» Task item: Scan the data for "Traditional" and copy each matching line.

*** Opening Material for this task ***

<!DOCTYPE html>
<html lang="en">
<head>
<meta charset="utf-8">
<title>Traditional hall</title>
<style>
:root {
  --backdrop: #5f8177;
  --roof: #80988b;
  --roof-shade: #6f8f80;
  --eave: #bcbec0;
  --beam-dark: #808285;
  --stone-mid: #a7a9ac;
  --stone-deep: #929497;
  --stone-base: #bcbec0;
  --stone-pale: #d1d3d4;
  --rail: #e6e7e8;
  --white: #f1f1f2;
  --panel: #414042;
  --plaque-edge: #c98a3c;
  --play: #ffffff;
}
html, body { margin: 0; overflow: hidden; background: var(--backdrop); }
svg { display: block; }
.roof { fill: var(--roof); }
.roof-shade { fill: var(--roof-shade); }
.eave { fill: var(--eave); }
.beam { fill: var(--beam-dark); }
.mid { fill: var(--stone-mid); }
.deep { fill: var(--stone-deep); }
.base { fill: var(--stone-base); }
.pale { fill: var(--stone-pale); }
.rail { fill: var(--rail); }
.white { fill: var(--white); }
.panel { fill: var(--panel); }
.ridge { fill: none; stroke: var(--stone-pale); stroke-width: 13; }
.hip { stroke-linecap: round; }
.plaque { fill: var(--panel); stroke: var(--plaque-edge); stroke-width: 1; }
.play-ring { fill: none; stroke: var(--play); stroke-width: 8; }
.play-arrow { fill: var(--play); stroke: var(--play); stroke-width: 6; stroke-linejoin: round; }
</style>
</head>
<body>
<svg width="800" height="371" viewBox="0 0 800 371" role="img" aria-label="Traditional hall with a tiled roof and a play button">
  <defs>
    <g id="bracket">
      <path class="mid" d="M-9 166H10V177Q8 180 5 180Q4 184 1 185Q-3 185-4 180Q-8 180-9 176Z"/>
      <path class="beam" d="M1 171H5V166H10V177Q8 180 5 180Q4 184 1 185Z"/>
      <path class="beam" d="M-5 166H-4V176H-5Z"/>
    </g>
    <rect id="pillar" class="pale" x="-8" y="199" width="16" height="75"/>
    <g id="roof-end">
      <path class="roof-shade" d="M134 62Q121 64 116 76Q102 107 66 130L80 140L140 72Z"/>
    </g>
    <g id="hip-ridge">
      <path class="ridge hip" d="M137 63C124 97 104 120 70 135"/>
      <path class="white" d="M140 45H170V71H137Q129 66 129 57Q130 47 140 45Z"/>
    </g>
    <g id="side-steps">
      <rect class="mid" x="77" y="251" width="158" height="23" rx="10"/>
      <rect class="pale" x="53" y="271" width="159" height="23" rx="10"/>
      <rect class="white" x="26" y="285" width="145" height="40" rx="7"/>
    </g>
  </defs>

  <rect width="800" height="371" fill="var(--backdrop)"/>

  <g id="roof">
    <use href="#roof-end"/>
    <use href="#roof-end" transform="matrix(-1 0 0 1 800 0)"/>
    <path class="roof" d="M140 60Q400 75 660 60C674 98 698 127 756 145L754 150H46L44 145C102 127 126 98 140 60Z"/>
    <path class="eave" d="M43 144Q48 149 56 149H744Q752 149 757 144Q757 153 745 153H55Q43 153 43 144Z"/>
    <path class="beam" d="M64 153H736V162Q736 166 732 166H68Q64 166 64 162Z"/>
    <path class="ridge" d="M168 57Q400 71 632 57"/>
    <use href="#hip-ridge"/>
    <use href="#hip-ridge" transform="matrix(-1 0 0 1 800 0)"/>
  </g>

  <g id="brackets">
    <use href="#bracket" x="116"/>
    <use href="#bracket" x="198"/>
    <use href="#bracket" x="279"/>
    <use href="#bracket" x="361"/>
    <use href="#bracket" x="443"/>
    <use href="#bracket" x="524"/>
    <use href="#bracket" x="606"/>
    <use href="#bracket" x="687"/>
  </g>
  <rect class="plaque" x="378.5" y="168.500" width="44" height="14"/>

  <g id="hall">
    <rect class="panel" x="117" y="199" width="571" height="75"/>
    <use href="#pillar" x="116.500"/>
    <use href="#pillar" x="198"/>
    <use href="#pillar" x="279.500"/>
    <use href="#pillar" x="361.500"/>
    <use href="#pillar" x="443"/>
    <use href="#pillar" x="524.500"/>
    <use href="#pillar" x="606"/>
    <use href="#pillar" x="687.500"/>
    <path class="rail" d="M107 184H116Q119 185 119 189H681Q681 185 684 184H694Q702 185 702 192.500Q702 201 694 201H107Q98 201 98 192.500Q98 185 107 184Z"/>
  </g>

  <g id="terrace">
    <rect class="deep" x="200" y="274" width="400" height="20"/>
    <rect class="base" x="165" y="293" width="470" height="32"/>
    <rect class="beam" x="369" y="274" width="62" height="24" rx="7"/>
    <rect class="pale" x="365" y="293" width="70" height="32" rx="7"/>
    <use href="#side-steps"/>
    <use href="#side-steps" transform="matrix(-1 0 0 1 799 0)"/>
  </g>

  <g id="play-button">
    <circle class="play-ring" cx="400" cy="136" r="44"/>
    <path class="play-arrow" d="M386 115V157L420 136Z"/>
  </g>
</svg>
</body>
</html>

*** Closing Material for this task ***

» Problem solution:
<title>Traditional hall</title>
<svg width="800" height="371" viewBox="0 0 800 371" role="img" aria-label="Traditional hall with a tiled roof and a play button">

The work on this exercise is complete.